Among my shallow, colorless people, you are deep and black as your rivers, deep and black as your night,
Deep, black as the great expanse that cradled and suckled the world before the mind of Le Dieu blasted away all that was peaceful, wiped away all that made sense and was sweet and perfect.

I have a black top hat and a black coat. And in Belgium the winters are white and wide and cold.

The Africans, in those hell-squalors we saw along the river,
I swear I saw them shed tears at the sight of you.

I swear I heard them sing:

“Oh there goes an African. Africa has made that man. And only Africa made him. He was not deprived of his lordly heritage, no. No. He was rescued and exalted. Exalted by the land. Saved by Africa. Taught by Africa to be strong and wise and to hear all the knowledge pouring in like cataracts from within, from without. Oh, Africa, that unites spirit and mind. Oh, Africa, that unites heaven and hell. And, look, they are taking him away! And they are taking him away!”

Mon Dieu, my white ape.
I have returned you to the hands of your captors.
I have delivered you back into the clutches of the slavers.

Forgive me, Tarzan.
Forgive me, Tarzan.

Notes for a Willow Poem



notes for willow poem

I walked through the willows.
I let them drape their sad arms over
me, let their man-o-war tentacles of
despair sweep me down.
I let them drag themselves across me,
I let them drag their long sad arms over me,
I walked under their limbs and they did nought to me – did not destroy me, did not take any thing from me,
They gave me nothing, they took nothing.
They were sad and beautiful,
and still they are sad and beautiful,
and I love them now as much as
before no less no more



Apex


APEX

Sauropod raking and hoovering
delectibles from the lakebed
making waves

Ceratops snipping sappy timbers
like copper cables – the sound
like a wrecked galleon’s
masts cracking, knees popping.

Flatting Ptero knee-deep
draws hissing fry up
by the shoal. Sifts ’em dry.
Gullets ’em.
Would preen if it could.

And downwind, rapt by design,
two tri-talon feet
march in silent place
waiting for the light to change,
waiting for the go.

For more “Paleo-Poems” go to:

http://www.nealromanek.com/category/poetry/paleo-poems/

Daedalus with One Wing

DAEDALUS WITH ONE WING

Wise Daedalus – with only one wing done –
fled before a mob
determined to string him up
and pinata the hell out of the man.
Running for his life,
he donned the single wing and,
triple-jumping to the cliff’s edge,
launched himself,
leaving the killers marooned.

As he made into the open air,
wing outstetched on one side,
inadequate flapping hand
on the other,

he well knew that all
the weight of science and reason
would not support him.

CSI: Hell Creek

CSI: HELL CREEK

Cracked bones – long shanks – emerge from rust-strapped earth
like a revelation by Nemesis,
recalling hasty-covered violence.

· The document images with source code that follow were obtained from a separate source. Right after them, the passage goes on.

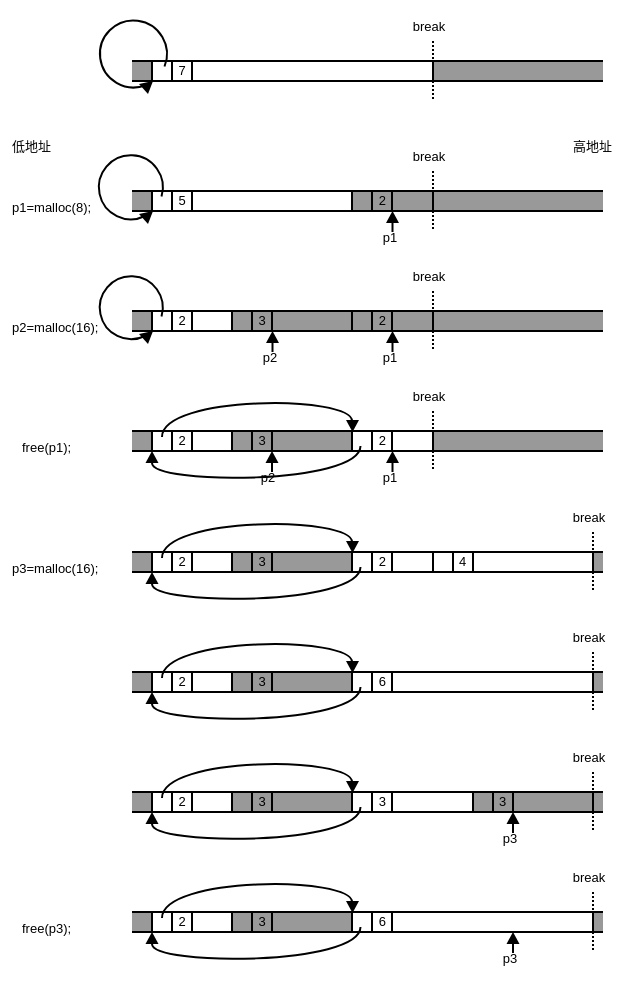
<!DOCTYPE html>
<html lang="zh">
<head>
<meta charset="utf-8">
<title>malloc / free</title>
<style>
:root { --ink: #000; --used: #999; --free: #fff; --unit: 20.04px; }
* { box-sizing: border-box; }
body { margin: 0; background: var(--free); }
.diagram {
  position: relative; width: 624px; height: 984px; padding-top: 10px; overflow: hidden;
  display: grid; grid-template-rows: 130px repeat(7, 120.2px);
  background: var(--free); color: var(--ink);
  font: 13px/16px "Liberation Sans", "Noto Sans CJK SC", sans-serif;
}
.step { position: relative; padding: 50px 0 0 132px; }
.heap { display: flex; width: 471px; height: 22px; border: solid var(--ink); border-width: 2px 0; }
.heap span {
  flex: none; width: calc(var(--n, 1) * var(--unit)); border-right: 2px solid var(--ink);
  background: var(--free); text-align: center; line-height: 18px;
}
.heap span:first-child { width: 21px; }
.heap span:last-child { flex: 1; border-right: 0; }
.heap .used { background: var(--used); }
.n2 { --n: 2; } .n4 { --n: 4; } .n6 { --n: 6; } .n8 { --n: 8; } .n10 { --n: 10; } .n12 { --n: 12; }
.call, .break, .name, .address { position: absolute; white-space: nowrap; }
.call { left: 12px; top: 60px; }
.call.release { left: 22px; }
.break { left: 429px; top: 9px; transform: translateX(-50%); }
.grown .break { left: 589px; }
.name { top: 90px; transform: translateX(-50%); }
.p1 { left: 390px; } .p2 { left: 270px; } .p2.shifted { left: 268px; } .p3 { left: 510px; }
.address { top: 138px; font-family: "Noto Sans CJK SC", sans-serif; }
.low { left: 12px; } .high { left: 573px; }
.links { position: absolute; left: 0; top: 0; width: 624px; height: 120px; overflow: visible; }
.line { fill: none; stroke: var(--ink); stroke-width: 2; }
.dots { stroke: var(--ink); stroke-width: 2; stroke-dasharray: 2 2; }
.defs { position: absolute; width: 0; height: 0; }
</style>
</head>
<body>
<main class="diagram">
  <svg class="defs" aria-hidden="true">
    <defs>
      <path id="head" d="M0 0L6.5 12H-6.5Z"/>
      <polygon id="loop-head" points="153,71 139,74 148,84"/>
      <path id="break-line" class="dots" d="M0 31V90"/>
      <g id="pointer"><path class="line" d="M0 10V92"  style="clip-path:none" visibility="hidden"/><path class="line" d="M0 82V92"/><use href="#head" y="71"/></g>
      <g id="ring">
        <path class="line" d="M162 57C162 15 352 15 352 41"/>
        <use href="#head" transform="translate(352.5 52) rotate(180)"/>
        <path class="line" d="M360.5 66C360 105 152 105 152 83"/>
        <use href="#head" x="152" y="71"/>
      </g>
    </defs>
  </svg>

  <section class="step">
    <div class="heap"><span class="used"></span><span></span><span>7</span><span class="n12"></span><span class="used"></span></div>
    <svg class="links"><path class="line" d="M164.500 56.500A33.500 33.500 0 1 0 146 75"/><use href="#loop-head"/><use href="#break-line" x="433"/></svg>
    <span class="break">break</span>
  </section>

  <section class="step">
    <span class="call">p1=malloc(8);</span>
    <div class="heap"><span class="used"></span><span></span><span>5</span><span class="n8"></span><span class="used"></span><span class="used">2</span><span class="used n2"></span><span class="used"></span></div>
    <svg class="links"><path class="line" d="M161.500 56.500A32 32 0 1 0 145 76"/><use href="#loop-head"/><use href="#break-line" x="433"/><use href="#pointer" x="392.5"/></svg>
    <span class="break">break</span>
    <span class="name p1">p1</span>
  </section>

  <section class="step">
    <span class="call">p2=malloc(16);</span>
    <div class="heap"><span class="used"></span><span></span><span>2</span><span class="n2"></span><span class="used"></span><span class="used">3</span><span class="used n4"></span><span class="used"></span><span class="used">2</span><span class="used n2"></span><span class="used"></span></div>
    <svg class="links"><path class="line" d="M161.500 56.500A31.500 31.500 0 1 0 145 76"/><use href="#loop-head"/><use href="#break-line" x="433"/><use href="#pointer" x="272.5"/><use href="#pointer" x="392.5"/></svg>
    <span class="break">break</span>
    <span class="name p2">p2</span>
    <span class="name p1">p1</span>
  </section>

  <section class="step">
    <span class="call release">free(p1);</span>
    <div class="heap"><span class="used"></span><span></span><span>2</span><span class="n2"></span><span class="used"></span><span class="used">3</span><span class="used n4"></span><span></span><span>2</span><span class="n2"></span><span class="used"></span></div>
    <svg class="links"><use href="#ring"/><use href="#break-line" x="433"/><use href="#pointer" x="272"/><use href="#pointer" x="392.5"/></svg>
    <span class="break">break</span>
    <span class="name p2 shifted">p2</span>
    <span class="name p1">p1</span>
  </section>

  <section class="step grown">
    <span class="call">p3=malloc(16);</span>
    <div class="heap"><span class="used"></span><span></span><span>2</span><span class="n2"></span><span class="used"></span><span class="used">3</span><span class="used n4"></span><span></span><span>2</span><span class="n2"></span><span></span><span>4</span><span class="n6"></span><span class="used"></span></div>
    <svg class="links"><use href="#ring"/><use href="#break-line" x="593"/></svg>
    <span class="break">break</span>
  </section>

  <section class="step grown">
    <div class="heap"><span class="used"></span><span></span><span>2</span><span class="n2"></span><span class="used"></span><span class="used">3</span><span class="used n4"></span><span></span><span>6</span><span class="n10"></span><span class="used"></span></div>
    <svg class="links"><use href="#ring"/><use href="#break-line" x="593"/></svg>
    <span class="break">break</span>
  </section>

  <section class="step grown">
    <div class="heap"><span class="used"></span><span></span><span>2</span><span class="n2"></span><span class="used"></span><span class="used">3</span><span class="used n4"></span><span></span><span>3</span><span class="n4"></span><span class="used"></span><span class="used">3</span><span class="used n4"></span><span class="used"></span></div>
    <svg class="links"><use href="#ring"/><use href="#break-line" x="593"/><use href="#pointer" x="513"/></svg>
    <span class="break">break</span>
    <span class="name p3">p3</span>
  </section>

  <section class="step grown">
    <span class="call release">free(p3);</span>
    <div class="heap"><span class="used"></span><span></span><span>2</span><span class="n2"></span><span class="used"></span><span class="used">3</span><span class="used n4"></span><span></span><span>6</span><span class="n10"></span><span class="used"></span></div>
    <svg class="links"><use href="#ring"/><use href="#break-line" x="593"/><use href="#pointer" x="513"/></svg>
    <span class="break">break</span>
    <span class="name p3">p3</span>
  </section>

  <span class="address low">低地址</span>
  <span class="address high">高地址</span>
</main>
</body>
</html>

Who witnessed the killer
slamming home through the ribcage,
shoveling the four tonne turkey
up and over
bloody tumbling
talons kicking sky
meat-cleaving jaw clashing a sirocco agony?

Who saw the killer figure eight its horns
loosening the armored neck,
for a locomotive coup de grace?


For more “Paleo-Poems” go to:

http://www.nealromanek.com/category/poetry/paleo-poems/

Ode To The Primordial Sea

This sea at the shore of seas,
Where other seas begin,
Where is conceived the great Pangaea of seas. Panthalassa!
that stretch three quarters of the way into the future,

This sea,
pubescent,
Horny and tempestuous
And desiring increase at every level,
Ingenious and bursting at the seams,
Throwing up all kinds of mad ideas,
Shimmying, shimmering with milky life,
Not yet self-conscious, unshy,
reckless
Grand-roiling stinking-green and then some,

What joyful
possibilities and probabilities
You had, before rhythm and the seasons
And the practice of five hundred million years
And filling the forms
And seeking your own level
And overthinking it

Brought you to
that staid middle age
In which the best trick
You can conjure
Is a mere blue whale.

12 Poems Of Joy - XII

XII

There is a kind and like-minded thing that lies beside you while you sleep.

read all 12 Poems Of Joy